Whenever a line below includes the word "dark", copy that line.

Start of Records to process

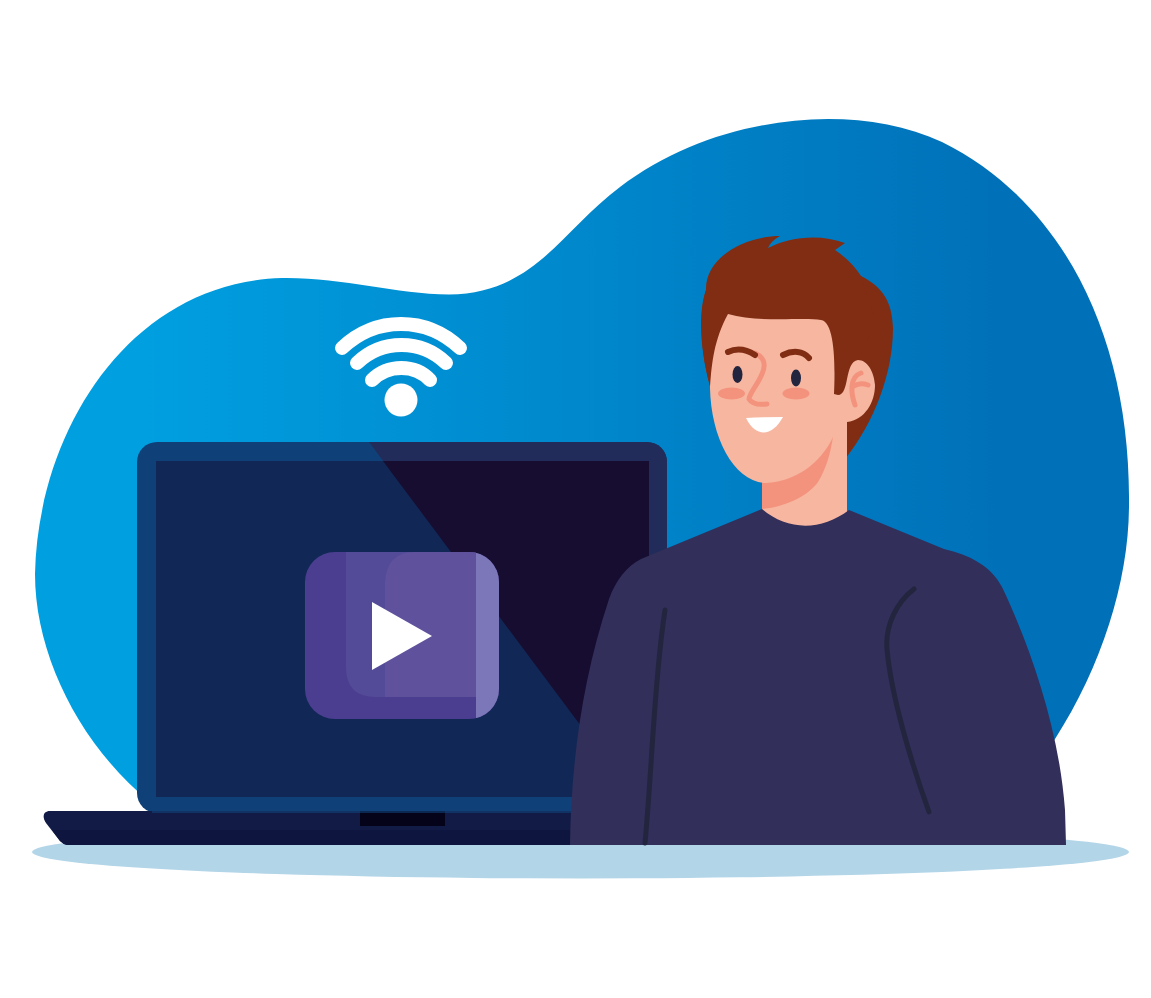
<!DOCTYPE html>
<html lang="en">
<head>
<meta charset="utf-8">
<title>Man with laptop video player</title>
<style>
:root {
  --sky-light: #009fe0;
  --sky-dark: #0071b9;
  --ground: #b3d5e8;
  --frame: #0f4178;
  --frame-shade: #222c5a;
  --screen: #112755;
  --screen-shade: #160d30;
  --base: #111b46;
  --base-low: #0e163f;
  --notch: #05031a;
  --tile: #4b3e91;
  --tile-mid: #544b98;
  --tile-top: #60519c;
  --tile-edge: #7b77b8;
  --sweater: #322f5b;
  --fold: #23253f;
  --skin: #f7b6a0;
  --blush: #f3937d;
  --hair: #802d14;
  --eye: #23253f;
  --white: #fff;
}
html, body { margin: 0; height: 100%; overflow: hidden; background: var(--white); }
svg { display: block; width: 1151px; height: 998px; }
.line { fill: none; stroke-linecap: round; stroke-linejoin: round; }
.wifi { stroke: var(--white); stroke-width: 14; }
.fold { stroke: var(--fold); stroke-width: 5; }
.brow { stroke: var(--hair); stroke-width: 6; }
.detail { stroke: var(--blush); stroke-width: 5; }
</style>
</head>
<body>
<svg viewBox="0 0 1151 998" role="img" aria-label="Smiling man beside a laptop showing a video play button">
  <defs>
    <linearGradient id="sky" gradientUnits="userSpaceOnUse" x1="35" y1="0" x2="1129" y2="0">
      <stop offset="0" stop-color="var(--sky-light)"/>
      <stop offset=".1" stop-color="var(--sky-light)"/>
      <stop offset=".88" stop-color="var(--sky-dark)"/>
      <stop offset="1" stop-color="var(--sky-dark)"/>
    </linearGradient>
    <clipPath id="tile-shape"><rect x="305" y="552" width="194" height="167" rx="30"/></clipPath>
    <clipPath id="lid-shape"><rect x="137" y="442" width="530" height="371" rx="20"/></clipPath>
  </defs>

  <g id="backdrop">
    <path fill="url(#sky)" d="M150 802C80 745 35 655 35 574C38 430 130 282 282 278C340 277 395 294 449 294.500C535 293 560 232 620 187C680 142 752 120 828 119C868 119 908 126 942 142C1065 203 1131 340 1129 505C1129 580 1102 666 1055 739L1000 830H190Z"/>
    <ellipse fill="var(--ground)" cx="580.500" cy="852" rx="548.500" ry="26.500"/>
  </g>

  <g id="wifi" class="line wifi">
    <path d="M342 348C376 316 426 316 460 348"/>
    <path d="M357 363C382 339 421 339 446 363"/>
    <path d="M372 380C388 364 415 364 430 380"/>
    <circle cx="401" cy="400" r="16.500" fill="var(--white)" stroke="none"/>
  </g>

  <g id="laptop">
    <g clip-path="url(#lid-shape)">
      <rect fill="var(--frame)" x="137" y="442" width="530" height="371"/>
      <polygon fill="var(--frame-shade)" points="369,442 667,442 667,813 646,813"/>
      <rect fill="var(--screen)" x="156" y="461" width="493" height="336"/>
      <polygon fill="var(--screen-shade)" points="383,461 649,461 649,797 634,797"/>
    </g>
    <path fill="var(--base)" d="M50 811H760V845H67Q63 844 60 841L46 823C42 817 43 811 50 811Z"/>
    <path fill="var(--base-low)" d="M52 830H760V845H67Q63 844 60 841Z"/>
    <rect fill="var(--notch)" x="360" y="811" width="85" height="15"/>
    <rect fill="var(--frame)" x="152" y="810" width="430" height="3" opacity=".6"/>
  </g>

  <g id="play-button">
    <g clip-path="url(#tile-shape)">
      <rect fill="var(--tile)" x="305" y="552" width="194" height="167"/>
      <path fill="var(--tile-mid)" d="M346 552H476V697H376Q346 697 346 667Z"/>
      <path fill="var(--tile-top)" d="M385 697V582Q387 552 415 552H476V697Z"/>
      <rect fill="var(--tile-edge)" x="476" y="552" width="23" height="167"/>
    </g>
    <polygon fill="var(--white)" points="372,602 432,636 372,670"/>
  </g>

  <g id="man">
    <path id="hair-back" fill="var(--hair)" d="M846 458C874 422 893 374 893 328C892 300 882 287 861 276L740 280L706 290C698 312 700 350 710 386L830 400Z"/>
    <path id="neck" fill="var(--skin)" d="M762 470L834 400H847V512L858 530H752L762 510Z"/>
    <path id="neck-shade" fill="var(--blush)" d="M762 478L833 436C831 452 826 469 818 482C806 498 783 507 762 509Z"/>
    <path id="face" fill="var(--skin)" d="M728 306C715 330 710 358 710 388C711 438 734 482 766 483C795 482 821 463 833 437L847 422C865 420 875 402 875 385C874 371 867 360 858 360L835 300Z"/>
    <path id="hair-top" fill="var(--hair)" d="M706 290C705 258 744 236 780 236Q771 241 768 248C790 236 822 234 845 243L835 250C847 258 855 267 861 276L876 322L858 360C844 362 850 395 838 395L834 394C835 372 836 322 821 320C804 317 758 323 728 314C714 340 712 362 710 386C700 350 699 312 706 290Z"/>
    <g id="ear" class="line detail">
      <path d="M861 373C849 377 851 394 855 405"/>
      <path d="M854 386Q860 382 868 385"/>
    </g>
    <g id="cheeks" fill="var(--blush)">
      <ellipse cx="731.500" cy="393.500" rx="13.500" ry="6"/>
      <ellipse cx="796" cy="393.500" rx="13.500" ry="6"/>
    </g>
    <path id="nose" class="line detail" d="M755 353C765 358 766 365 762 374C757 386 750 392 749 399C752 404 759 405 767 404"/>
    <g id="eyes" fill="var(--eye)">
      <ellipse cx="737.500" cy="374.500" rx="5" ry="8.500"/>
      <ellipse cx="796" cy="378" rx="5" ry="8.500"/>
    </g>
    <g id="brows" class="line brow">
      <path d="M728 352Q741 346 755 355"/>
      <path d="M783 355C793 350 803 351 809 358"/>
    </g>
    <path id="smile" fill="var(--white)" d="M746 418Q764 417 783 417C772 437 756 438 746 418Z"/>
    <path id="sweater" fill="var(--sweater)" d="M762 509C788 531 821 531 849 510L944 549C970 555 991 566 1002 587C1030 646 1059 728 1065 810L1066 845H570C571 764 582 680 609 599C616 580 627 566 641 559Z"/>
    <g id="sleeve-folds" class="line fold">
      <path d="M665 610C654 680 652 770 645 843"/>
      <path d="M914 589C897 602 885 625 887 649C891 695 911 762 929 812"/>
    </g>
    <rect fill="var(--white)" x="0" y="880" width="1151" height="118"/>
  </g>
</svg>
</body>
</html>
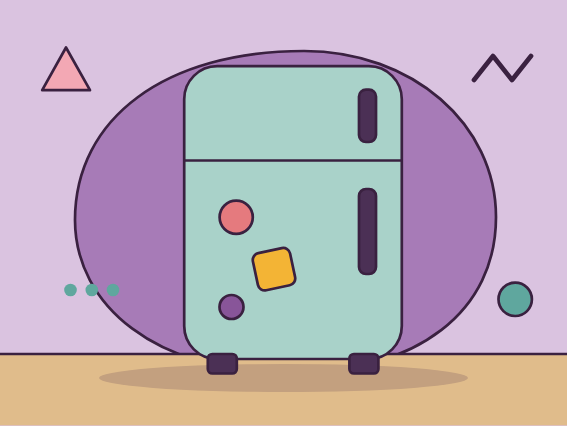
<!DOCTYPE html>
<html lang="en">
<head>
<meta charset="utf-8">
<title>Retro fridge</title>
<style>
:root {
  --wall: #dac3e0;
  --blob: #a77bb7;
  --floor: #e0bc8b;
  --shadow: #c3a07f;
  --mint: #a9d2c9;
  --ink: #3a2140;
  --plum: #4b3055;
  --pink: #f3a8b4;
  --coral: #e57a7e;
  --amber: #f3b435;
  --violet: #885599;
  --teal: #5fa79e;
}
html, body { margin: 0; overflow: hidden; }
body { width: 567px; height: 426px; background: var(--wall); }
svg { display: block; }
.outlined { stroke: var(--ink); stroke-width: 2.7; stroke-linejoin: round; }
.wall { fill: var(--wall); }
.blob { fill: var(--blob); }
.floor { fill: var(--floor); }
.shadow { fill: var(--shadow); }
.body { fill: var(--mint); }
.plum { fill: var(--plum); }
.pink { fill: var(--pink); }
.coral { fill: var(--coral); }
.amber { fill: var(--amber); }
.violet { fill: var(--violet); }
.teal { fill: var(--teal); }
.zigzag { fill: none; stroke: var(--ink); stroke-width: 4.7; stroke-linecap: round; stroke-linejoin: round; }
</style>
</head>
<body>
<svg width="567" height="426" viewBox="0 0 567 426" role="img" aria-label="Mint green fridge with three magnets">
  <rect class="wall" width="567" height="426"/>
  <path class="blob outlined" d="M304 51C412 51 496 124 496 217C496 310 420 373 288 373C156 373 75 305 75 220C75 118 166 51 304 51Z"/>

  <g id="floor">
    <rect class="floor" y="354" width="567" height="71.4"/>
    <line class="outlined" x1="0" y1="354" x2="567" y2="354"/>
    <ellipse class="shadow" cx="283.5" cy="378" rx="184.5" ry="14"/>
  </g>

  <g id="fridge">
    <rect class="body outlined" x="184.2" y="66.2" width="217.6" height="292.8" rx="33"/>
    <line class="outlined" x1="184.2" y1="160.5" x2="401.8" y2="160.5"/>
    <g id="handles" class="plum outlined">
      <rect x="359" y="89.6" width="17" height="52.4" rx="7"/>
      <rect x="359" y="189" width="17" height="85" rx="7"/>
    </g>
    <g id="feet" class="plum outlined">
      <rect x="207.8" y="354" width="29" height="19.5" rx="4.5"/>
      <rect x="349.4" y="354" width="29" height="19.5" rx="4.5"/>
    </g>
    <g id="magnets" class="outlined">
      <circle class="coral" cx="236.2" cy="217.2" r="16.6"/>
      <rect class="amber" x="255" y="250.2" width="38" height="38" rx="7" transform="rotate(-12 274 269.2)"/>
      <circle class="violet" cx="231.5" cy="307" r="12"/>
    </g>
  </g>

  <g id="accents">
    <polygon class="pink outlined" points="66,47.5 90,90.2 42.2,90.2"/>
    <polyline class="zigzag" points="474,80 493,56 512,80 531,56"/>
    <circle class="teal outlined" cx="515.2" cy="299.3" r="16.7"/>
    <g class="teal">
      <circle cx="70.5" cy="290" r="6.3"/>
      <circle cx="91.8" cy="290" r="6.3"/>
      <circle cx="113" cy="290" r="6.3"/>
    </g>
  </g>
</svg>
</body>
</html>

End of Records to process

Written solution —
  --sky-dark: #0071b9;
      <stop offset=".88" stop-color="var(--sky-dark)"/>
      <stop offset="1" stop-color="var(--sky-dark)"/>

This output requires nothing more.